Task description:
Collect all lines below with the string "margin".
Top of Materials provided
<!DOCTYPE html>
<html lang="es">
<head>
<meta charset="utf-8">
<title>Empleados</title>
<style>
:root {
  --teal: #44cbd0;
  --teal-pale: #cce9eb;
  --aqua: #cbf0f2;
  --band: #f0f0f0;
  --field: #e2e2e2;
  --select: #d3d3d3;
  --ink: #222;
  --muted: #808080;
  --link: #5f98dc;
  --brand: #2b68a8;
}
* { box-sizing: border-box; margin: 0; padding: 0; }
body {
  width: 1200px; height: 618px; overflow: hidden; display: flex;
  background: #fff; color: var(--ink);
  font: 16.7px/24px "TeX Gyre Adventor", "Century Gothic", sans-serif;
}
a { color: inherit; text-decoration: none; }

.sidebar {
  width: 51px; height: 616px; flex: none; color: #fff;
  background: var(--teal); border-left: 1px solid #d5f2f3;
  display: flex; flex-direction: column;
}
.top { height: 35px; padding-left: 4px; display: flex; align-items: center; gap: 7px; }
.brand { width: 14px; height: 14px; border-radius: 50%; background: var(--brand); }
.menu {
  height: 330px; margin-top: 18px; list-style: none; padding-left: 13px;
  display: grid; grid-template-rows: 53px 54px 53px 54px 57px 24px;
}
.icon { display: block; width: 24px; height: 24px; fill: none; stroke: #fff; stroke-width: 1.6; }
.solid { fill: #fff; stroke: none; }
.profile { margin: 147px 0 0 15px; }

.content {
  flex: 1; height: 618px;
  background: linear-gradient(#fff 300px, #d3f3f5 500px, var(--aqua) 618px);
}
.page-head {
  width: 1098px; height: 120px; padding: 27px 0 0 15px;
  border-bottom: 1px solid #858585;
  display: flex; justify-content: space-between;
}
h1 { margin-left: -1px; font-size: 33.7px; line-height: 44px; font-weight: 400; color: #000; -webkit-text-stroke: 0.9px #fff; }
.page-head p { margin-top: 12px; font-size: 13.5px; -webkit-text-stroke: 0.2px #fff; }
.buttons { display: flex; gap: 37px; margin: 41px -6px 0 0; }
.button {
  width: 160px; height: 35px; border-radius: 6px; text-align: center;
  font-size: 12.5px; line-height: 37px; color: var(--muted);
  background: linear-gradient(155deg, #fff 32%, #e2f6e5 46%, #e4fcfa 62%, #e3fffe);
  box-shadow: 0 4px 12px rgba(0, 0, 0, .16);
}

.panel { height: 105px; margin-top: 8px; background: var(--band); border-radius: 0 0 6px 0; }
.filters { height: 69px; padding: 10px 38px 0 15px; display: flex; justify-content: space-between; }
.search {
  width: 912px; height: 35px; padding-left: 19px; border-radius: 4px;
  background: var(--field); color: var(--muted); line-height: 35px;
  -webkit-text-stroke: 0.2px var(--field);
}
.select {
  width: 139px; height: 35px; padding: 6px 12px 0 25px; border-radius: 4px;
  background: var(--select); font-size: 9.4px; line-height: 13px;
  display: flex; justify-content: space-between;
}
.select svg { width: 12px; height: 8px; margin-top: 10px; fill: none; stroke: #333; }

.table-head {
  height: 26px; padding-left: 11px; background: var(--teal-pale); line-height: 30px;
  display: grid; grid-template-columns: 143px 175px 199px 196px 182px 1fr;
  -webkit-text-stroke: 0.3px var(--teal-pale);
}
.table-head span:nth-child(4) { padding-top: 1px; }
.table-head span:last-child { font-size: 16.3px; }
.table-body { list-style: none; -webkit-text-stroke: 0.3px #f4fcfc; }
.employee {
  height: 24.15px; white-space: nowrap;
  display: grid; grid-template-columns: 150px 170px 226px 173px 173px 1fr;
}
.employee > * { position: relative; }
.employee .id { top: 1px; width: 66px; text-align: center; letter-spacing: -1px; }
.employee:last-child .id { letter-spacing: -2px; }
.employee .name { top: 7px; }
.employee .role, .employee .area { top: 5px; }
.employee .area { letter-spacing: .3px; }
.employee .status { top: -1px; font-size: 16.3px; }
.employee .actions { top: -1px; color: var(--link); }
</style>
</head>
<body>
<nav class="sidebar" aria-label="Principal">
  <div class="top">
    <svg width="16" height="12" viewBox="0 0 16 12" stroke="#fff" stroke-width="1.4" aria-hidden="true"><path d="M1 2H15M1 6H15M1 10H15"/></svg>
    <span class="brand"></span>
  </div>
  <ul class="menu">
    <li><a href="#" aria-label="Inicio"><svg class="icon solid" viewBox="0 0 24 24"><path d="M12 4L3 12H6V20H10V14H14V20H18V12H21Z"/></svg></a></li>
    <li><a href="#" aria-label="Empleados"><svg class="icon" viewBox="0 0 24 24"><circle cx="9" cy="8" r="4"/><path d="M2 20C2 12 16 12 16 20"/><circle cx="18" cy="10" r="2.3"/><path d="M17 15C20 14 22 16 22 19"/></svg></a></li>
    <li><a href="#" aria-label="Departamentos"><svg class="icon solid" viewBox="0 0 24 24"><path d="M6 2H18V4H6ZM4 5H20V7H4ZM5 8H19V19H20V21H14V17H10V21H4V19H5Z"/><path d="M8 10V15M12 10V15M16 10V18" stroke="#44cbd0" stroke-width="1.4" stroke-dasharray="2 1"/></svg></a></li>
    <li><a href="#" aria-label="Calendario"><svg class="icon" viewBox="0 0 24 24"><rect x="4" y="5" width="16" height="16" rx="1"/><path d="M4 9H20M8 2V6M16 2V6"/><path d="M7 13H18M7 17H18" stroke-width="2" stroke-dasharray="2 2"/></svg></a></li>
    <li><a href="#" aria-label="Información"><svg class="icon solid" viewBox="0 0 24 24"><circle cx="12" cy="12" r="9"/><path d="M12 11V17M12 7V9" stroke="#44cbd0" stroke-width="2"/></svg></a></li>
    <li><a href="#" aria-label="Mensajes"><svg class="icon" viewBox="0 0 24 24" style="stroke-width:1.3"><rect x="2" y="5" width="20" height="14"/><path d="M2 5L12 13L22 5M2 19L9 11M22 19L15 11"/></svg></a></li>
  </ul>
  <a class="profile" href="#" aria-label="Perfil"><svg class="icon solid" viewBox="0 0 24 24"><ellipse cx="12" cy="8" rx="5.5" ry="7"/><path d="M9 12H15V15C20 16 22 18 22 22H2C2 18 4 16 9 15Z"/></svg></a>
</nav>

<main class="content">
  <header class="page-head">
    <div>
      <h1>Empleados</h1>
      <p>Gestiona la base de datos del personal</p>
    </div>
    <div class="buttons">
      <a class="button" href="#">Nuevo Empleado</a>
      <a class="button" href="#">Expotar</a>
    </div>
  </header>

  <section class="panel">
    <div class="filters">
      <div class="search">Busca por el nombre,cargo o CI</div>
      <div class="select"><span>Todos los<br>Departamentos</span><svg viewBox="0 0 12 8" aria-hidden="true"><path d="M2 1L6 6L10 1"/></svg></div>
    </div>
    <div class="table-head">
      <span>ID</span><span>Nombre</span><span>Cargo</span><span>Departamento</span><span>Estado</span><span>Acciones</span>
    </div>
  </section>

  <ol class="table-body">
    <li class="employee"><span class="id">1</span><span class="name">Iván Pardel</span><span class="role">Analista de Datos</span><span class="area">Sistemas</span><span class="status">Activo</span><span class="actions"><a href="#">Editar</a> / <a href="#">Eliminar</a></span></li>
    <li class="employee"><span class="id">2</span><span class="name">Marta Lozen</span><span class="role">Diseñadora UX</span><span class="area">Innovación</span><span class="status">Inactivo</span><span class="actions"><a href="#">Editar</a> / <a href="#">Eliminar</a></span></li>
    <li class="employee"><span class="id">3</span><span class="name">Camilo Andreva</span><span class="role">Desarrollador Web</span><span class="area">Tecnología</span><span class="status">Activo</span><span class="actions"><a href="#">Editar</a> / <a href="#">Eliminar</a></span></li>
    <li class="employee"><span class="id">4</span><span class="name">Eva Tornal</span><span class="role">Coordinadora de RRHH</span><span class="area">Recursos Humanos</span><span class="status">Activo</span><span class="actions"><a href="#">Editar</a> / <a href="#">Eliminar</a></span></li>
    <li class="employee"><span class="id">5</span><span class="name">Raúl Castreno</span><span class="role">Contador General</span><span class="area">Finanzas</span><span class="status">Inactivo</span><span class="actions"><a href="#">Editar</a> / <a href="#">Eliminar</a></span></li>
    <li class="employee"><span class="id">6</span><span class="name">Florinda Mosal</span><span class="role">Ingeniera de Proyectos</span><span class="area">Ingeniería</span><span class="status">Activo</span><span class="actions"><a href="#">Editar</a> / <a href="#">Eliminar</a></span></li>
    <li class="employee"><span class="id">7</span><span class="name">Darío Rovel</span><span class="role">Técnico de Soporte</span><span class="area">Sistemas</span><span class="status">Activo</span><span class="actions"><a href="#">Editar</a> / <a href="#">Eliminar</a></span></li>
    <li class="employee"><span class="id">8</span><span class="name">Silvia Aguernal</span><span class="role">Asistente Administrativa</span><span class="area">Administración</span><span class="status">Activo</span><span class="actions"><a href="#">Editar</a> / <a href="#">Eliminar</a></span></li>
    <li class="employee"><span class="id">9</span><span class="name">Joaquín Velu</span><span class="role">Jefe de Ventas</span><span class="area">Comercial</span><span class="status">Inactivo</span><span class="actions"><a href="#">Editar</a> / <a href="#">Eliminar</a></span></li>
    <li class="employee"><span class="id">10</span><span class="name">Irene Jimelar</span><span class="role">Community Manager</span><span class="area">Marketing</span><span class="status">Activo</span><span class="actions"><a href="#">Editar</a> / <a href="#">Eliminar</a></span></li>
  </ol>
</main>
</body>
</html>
Bottom of Materials provided
Result for this exercise:
* { box-sizing: border-box; margin: 0; padding: 0; }
  height: 330px; margin-top: 18px; list-style: none; padding-left: 13px;
.profile { margin: 147px 0 0 15px; }
h1 { margin-left: -1px; font-size: 33.7px; line-height: 44px; font-weight: 400; color: #000; -webkit-text-stroke: 0.9px #fff; }
.page-head p { margin-top: 12px; font-size: 13.5px; -webkit-text-stroke: 0.2px #fff; }
.buttons { display: flex; gap: 37px; margin: 41px -6px 0 0; }
.panel { height: 105px; margin-top: 8px; background: var(--band); border-radius: 0 0 6px 0; }
.select svg { width: 12px; height: 8px; margin-top: 10px; fill: none; stroke: #333; }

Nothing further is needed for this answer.